In the first reading, we hear the message of God’s mercy in the story of the golden calf. The Israelites made an image of idol because they had tired of waiting for Moses who was on the mountain to receive the tablets of the law. What follows is a threat of punishment and a revelation of God’s compassion. Moses pleaded for his people and God relented. Yahweh reveals to be a God who in spite of Israel’s sinfulness, wishes to be merciful rather than hard-hearted. God has a strong familial bond with the people of Israel and is prepared to see beyond human frailty.
We have in Exodus the early evidence that God’s true character is not that of the smiter but is the one we have met face to face in Jesus Christ, the one in whom God became ultimately vulnerable, in whom God’s love overwhelmed God’s justice. God is a lover, not a destroyer.
The Gospel reading further expands the parameters of divine pathos. If in the Old Testament, we see glimpses of the magnanimity with which God acts against the background of primitive human morality, his self-disclosure in Jesus is even more decisive and groundbreaking. Here in his humanity, God breaks our narrow confines and stereotypes. He challenges the status quo that favours the privileged and calls us to a new way of seeing, judging and acting in respect of the marginalised and the vulnerable.
The Parable of the Lost Sheep and the Lost Coin is essentially about counting. In The Sound of Music, Maria the nun-nanny often counts the number of the von Trapp children after a day out to ensure that everyone is accounted for. The parable that Jesus tells today carries a similar message. In God’s maternal love, he does not rest until everyone has been accounted for.
Pope Francis has put this message at the centre of his agenda.

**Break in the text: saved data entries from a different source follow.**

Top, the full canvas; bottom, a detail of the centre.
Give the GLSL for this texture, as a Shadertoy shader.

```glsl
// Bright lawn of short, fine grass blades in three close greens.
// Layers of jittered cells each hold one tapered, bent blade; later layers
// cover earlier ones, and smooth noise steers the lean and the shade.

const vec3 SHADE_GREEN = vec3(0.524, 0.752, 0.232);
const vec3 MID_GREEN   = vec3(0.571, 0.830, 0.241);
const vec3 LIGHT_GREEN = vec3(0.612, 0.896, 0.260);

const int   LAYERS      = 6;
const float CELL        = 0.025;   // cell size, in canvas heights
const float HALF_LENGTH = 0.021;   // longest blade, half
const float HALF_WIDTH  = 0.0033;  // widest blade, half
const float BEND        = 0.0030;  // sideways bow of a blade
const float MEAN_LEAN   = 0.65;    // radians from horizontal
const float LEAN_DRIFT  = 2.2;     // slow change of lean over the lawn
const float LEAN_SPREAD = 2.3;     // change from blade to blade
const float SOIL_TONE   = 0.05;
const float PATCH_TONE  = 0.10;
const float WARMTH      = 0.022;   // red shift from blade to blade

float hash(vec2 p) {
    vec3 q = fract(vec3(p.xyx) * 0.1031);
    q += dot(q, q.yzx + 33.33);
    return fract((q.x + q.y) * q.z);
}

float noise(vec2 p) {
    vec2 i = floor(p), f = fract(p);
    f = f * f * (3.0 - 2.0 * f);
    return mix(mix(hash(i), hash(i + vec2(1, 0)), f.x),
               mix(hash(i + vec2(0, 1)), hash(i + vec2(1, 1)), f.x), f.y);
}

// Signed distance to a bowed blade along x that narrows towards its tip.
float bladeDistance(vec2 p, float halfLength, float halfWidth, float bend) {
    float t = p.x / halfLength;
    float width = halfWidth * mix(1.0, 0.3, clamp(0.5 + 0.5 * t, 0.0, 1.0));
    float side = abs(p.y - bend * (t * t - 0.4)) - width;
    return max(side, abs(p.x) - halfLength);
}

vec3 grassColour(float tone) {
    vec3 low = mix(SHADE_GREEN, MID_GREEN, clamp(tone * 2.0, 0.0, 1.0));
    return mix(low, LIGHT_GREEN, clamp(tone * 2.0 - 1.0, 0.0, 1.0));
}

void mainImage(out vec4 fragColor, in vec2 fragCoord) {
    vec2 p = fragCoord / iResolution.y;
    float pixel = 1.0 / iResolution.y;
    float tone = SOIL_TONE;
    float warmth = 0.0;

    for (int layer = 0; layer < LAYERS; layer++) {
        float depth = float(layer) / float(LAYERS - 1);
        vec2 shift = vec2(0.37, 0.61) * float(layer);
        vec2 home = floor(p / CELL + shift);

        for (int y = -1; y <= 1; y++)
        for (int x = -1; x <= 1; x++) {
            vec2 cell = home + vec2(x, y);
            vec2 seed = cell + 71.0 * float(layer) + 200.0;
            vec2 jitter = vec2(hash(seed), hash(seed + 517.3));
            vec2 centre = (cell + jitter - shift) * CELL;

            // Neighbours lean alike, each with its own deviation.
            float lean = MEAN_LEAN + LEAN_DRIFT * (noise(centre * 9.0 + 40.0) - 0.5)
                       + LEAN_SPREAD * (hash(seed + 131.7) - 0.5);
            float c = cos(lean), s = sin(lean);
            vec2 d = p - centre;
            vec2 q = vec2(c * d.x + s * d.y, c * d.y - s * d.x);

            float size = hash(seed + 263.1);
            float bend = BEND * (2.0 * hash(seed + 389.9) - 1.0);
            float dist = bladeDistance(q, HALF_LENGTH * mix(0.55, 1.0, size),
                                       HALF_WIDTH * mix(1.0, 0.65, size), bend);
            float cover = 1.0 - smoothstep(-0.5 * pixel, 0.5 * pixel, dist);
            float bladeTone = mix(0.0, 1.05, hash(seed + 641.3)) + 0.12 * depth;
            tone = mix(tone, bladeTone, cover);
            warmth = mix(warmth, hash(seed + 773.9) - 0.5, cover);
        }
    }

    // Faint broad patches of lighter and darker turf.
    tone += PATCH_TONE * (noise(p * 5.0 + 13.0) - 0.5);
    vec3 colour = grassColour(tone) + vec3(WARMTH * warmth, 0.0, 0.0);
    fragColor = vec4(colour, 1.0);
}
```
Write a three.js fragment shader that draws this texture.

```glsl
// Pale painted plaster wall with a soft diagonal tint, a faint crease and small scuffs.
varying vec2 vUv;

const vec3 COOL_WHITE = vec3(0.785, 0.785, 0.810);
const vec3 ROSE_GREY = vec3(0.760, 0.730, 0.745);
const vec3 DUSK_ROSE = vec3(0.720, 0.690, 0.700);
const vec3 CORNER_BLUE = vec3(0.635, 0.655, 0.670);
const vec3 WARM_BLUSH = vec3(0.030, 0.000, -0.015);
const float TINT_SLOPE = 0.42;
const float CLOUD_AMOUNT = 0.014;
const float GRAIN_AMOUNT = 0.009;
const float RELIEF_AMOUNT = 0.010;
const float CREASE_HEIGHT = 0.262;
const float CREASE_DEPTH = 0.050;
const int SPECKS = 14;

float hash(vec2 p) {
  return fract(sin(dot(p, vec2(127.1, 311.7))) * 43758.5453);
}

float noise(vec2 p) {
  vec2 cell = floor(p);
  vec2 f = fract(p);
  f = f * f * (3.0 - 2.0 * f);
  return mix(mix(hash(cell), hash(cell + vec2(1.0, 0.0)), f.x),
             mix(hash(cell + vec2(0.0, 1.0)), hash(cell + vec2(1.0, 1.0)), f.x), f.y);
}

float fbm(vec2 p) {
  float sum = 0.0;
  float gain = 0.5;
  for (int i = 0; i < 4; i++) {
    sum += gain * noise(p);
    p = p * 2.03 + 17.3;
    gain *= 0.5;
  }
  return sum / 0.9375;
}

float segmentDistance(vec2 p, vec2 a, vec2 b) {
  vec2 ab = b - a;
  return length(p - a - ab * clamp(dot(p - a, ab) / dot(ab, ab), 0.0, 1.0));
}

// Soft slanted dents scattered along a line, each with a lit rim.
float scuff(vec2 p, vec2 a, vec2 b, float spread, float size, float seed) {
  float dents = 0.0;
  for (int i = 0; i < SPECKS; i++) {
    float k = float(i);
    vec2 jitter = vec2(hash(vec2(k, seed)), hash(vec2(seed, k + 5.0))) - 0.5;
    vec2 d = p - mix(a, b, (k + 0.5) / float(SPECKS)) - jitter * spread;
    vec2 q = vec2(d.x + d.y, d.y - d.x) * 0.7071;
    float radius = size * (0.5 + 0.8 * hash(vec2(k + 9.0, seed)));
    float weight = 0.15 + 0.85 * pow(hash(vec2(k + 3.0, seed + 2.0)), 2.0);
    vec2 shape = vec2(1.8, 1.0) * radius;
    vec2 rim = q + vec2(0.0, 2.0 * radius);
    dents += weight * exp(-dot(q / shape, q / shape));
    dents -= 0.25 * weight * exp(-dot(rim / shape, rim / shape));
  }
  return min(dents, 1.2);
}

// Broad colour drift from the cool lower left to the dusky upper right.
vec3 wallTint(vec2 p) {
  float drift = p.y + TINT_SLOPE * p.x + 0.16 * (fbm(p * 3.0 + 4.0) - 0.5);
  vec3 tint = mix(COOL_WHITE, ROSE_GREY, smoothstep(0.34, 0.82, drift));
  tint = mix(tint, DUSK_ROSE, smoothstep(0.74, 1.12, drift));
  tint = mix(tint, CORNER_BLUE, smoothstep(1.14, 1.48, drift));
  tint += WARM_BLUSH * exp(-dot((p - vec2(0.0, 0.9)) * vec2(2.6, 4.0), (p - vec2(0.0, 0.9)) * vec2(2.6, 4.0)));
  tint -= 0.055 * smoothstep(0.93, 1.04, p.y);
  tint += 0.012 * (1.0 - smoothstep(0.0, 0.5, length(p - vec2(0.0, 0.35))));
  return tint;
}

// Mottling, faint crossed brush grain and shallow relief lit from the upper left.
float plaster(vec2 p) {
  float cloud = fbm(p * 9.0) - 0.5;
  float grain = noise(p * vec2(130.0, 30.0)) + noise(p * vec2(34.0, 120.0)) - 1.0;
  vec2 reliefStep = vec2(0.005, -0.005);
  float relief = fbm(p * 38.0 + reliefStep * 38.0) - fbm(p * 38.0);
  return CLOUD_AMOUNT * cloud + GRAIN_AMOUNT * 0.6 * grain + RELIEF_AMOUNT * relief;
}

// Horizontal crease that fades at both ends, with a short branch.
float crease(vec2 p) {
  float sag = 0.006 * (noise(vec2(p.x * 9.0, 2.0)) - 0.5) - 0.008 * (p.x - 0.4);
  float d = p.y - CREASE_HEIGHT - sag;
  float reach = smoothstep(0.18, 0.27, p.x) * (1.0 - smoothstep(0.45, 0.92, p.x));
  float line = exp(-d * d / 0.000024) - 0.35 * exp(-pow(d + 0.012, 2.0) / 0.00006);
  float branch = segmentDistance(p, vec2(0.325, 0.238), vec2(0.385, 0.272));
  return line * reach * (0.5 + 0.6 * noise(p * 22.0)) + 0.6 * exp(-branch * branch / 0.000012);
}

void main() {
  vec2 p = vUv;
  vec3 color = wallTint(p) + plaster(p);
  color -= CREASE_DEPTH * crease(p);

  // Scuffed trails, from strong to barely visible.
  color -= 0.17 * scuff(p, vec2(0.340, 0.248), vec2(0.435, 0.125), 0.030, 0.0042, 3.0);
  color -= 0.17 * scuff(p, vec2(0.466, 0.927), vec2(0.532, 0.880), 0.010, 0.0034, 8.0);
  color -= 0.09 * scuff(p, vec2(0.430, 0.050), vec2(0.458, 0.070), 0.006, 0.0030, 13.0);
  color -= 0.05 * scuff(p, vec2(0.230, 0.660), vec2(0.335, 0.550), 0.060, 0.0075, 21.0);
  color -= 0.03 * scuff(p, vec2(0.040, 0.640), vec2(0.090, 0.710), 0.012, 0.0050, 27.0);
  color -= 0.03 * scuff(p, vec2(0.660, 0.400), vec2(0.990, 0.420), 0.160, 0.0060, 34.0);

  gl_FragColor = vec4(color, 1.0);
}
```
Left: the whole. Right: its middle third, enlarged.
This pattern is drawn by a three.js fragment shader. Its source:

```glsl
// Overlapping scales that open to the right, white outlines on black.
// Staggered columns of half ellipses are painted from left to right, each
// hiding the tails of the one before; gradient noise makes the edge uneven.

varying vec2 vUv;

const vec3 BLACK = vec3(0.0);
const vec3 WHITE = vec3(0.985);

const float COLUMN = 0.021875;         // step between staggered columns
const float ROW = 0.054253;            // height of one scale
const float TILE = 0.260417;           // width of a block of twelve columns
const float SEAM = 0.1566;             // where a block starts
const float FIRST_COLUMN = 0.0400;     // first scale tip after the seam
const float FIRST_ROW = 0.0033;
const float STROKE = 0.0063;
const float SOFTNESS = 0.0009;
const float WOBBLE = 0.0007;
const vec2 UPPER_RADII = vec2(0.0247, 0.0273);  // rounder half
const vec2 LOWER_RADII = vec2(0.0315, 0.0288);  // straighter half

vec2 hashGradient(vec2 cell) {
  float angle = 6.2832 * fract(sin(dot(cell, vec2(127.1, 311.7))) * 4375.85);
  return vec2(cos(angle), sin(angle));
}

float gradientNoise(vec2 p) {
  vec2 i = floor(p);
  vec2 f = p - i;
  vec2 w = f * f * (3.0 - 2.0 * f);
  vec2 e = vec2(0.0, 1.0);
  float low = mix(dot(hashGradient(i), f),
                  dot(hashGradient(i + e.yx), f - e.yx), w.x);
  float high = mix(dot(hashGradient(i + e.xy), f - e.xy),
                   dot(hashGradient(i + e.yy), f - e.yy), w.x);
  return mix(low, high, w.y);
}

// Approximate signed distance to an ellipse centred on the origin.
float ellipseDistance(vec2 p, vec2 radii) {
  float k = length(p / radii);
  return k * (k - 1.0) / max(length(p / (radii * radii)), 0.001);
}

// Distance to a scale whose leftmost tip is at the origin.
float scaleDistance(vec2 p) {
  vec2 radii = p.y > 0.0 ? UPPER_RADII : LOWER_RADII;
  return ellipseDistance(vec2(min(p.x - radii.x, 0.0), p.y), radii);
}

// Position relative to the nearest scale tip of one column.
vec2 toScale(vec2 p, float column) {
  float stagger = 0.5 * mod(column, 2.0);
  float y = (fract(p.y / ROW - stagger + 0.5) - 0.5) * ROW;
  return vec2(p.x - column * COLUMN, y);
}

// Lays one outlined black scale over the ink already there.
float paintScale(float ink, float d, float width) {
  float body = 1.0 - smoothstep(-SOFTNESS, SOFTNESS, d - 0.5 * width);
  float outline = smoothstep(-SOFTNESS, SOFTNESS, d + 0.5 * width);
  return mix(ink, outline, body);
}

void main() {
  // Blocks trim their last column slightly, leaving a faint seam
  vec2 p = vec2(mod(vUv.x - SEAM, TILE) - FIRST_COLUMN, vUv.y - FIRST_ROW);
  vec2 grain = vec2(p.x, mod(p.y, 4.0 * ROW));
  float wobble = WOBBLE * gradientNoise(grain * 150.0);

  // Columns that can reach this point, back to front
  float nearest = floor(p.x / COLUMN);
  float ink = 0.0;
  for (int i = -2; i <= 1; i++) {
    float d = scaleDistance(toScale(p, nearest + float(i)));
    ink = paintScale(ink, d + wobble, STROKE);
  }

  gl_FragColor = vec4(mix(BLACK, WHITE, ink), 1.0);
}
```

The Church for him is not a museum for saints or an enclosure for the virtuous but a field hospital for the wounded. It is this radical embrace of the vulnerable that is so powerfully shown by him at places like refugee camps, prisons, slumps and hospitals. It is this unashamed solidarity with people at the margins, that made him the object of criticism even inside the Church.
Jesus, too, was criticised for welcoming tax collectors and sinners. Perhaps that is the cost of love we must not shy from. We are called to practice an ethic of concern, care, support for one another so no one is excluded from the table or left behind; we are challenged to be a community of hospitality, compassion and inclusion, which is an alternative to the populist politics of individual prosperity, security and self-interest at the expense of the poor and those on Struggle Street.
The world operates out of merit based system that disadvantages the needy and discards the outsiders. God calls us to be people who care for the vulnerable and the common good. The Kingdom ethic of Jesus prods at our sense of entitlement and challenges the harsh calculus of our political system.
Let us live by this Kingdom ethic and put into action a new paradigm of shared humanity, equality, inclusion and human flourishing. May we as the body of Christ learn to be the conduit of mercy, the sign of hope and the voice of conscience for our society.
Share this Homily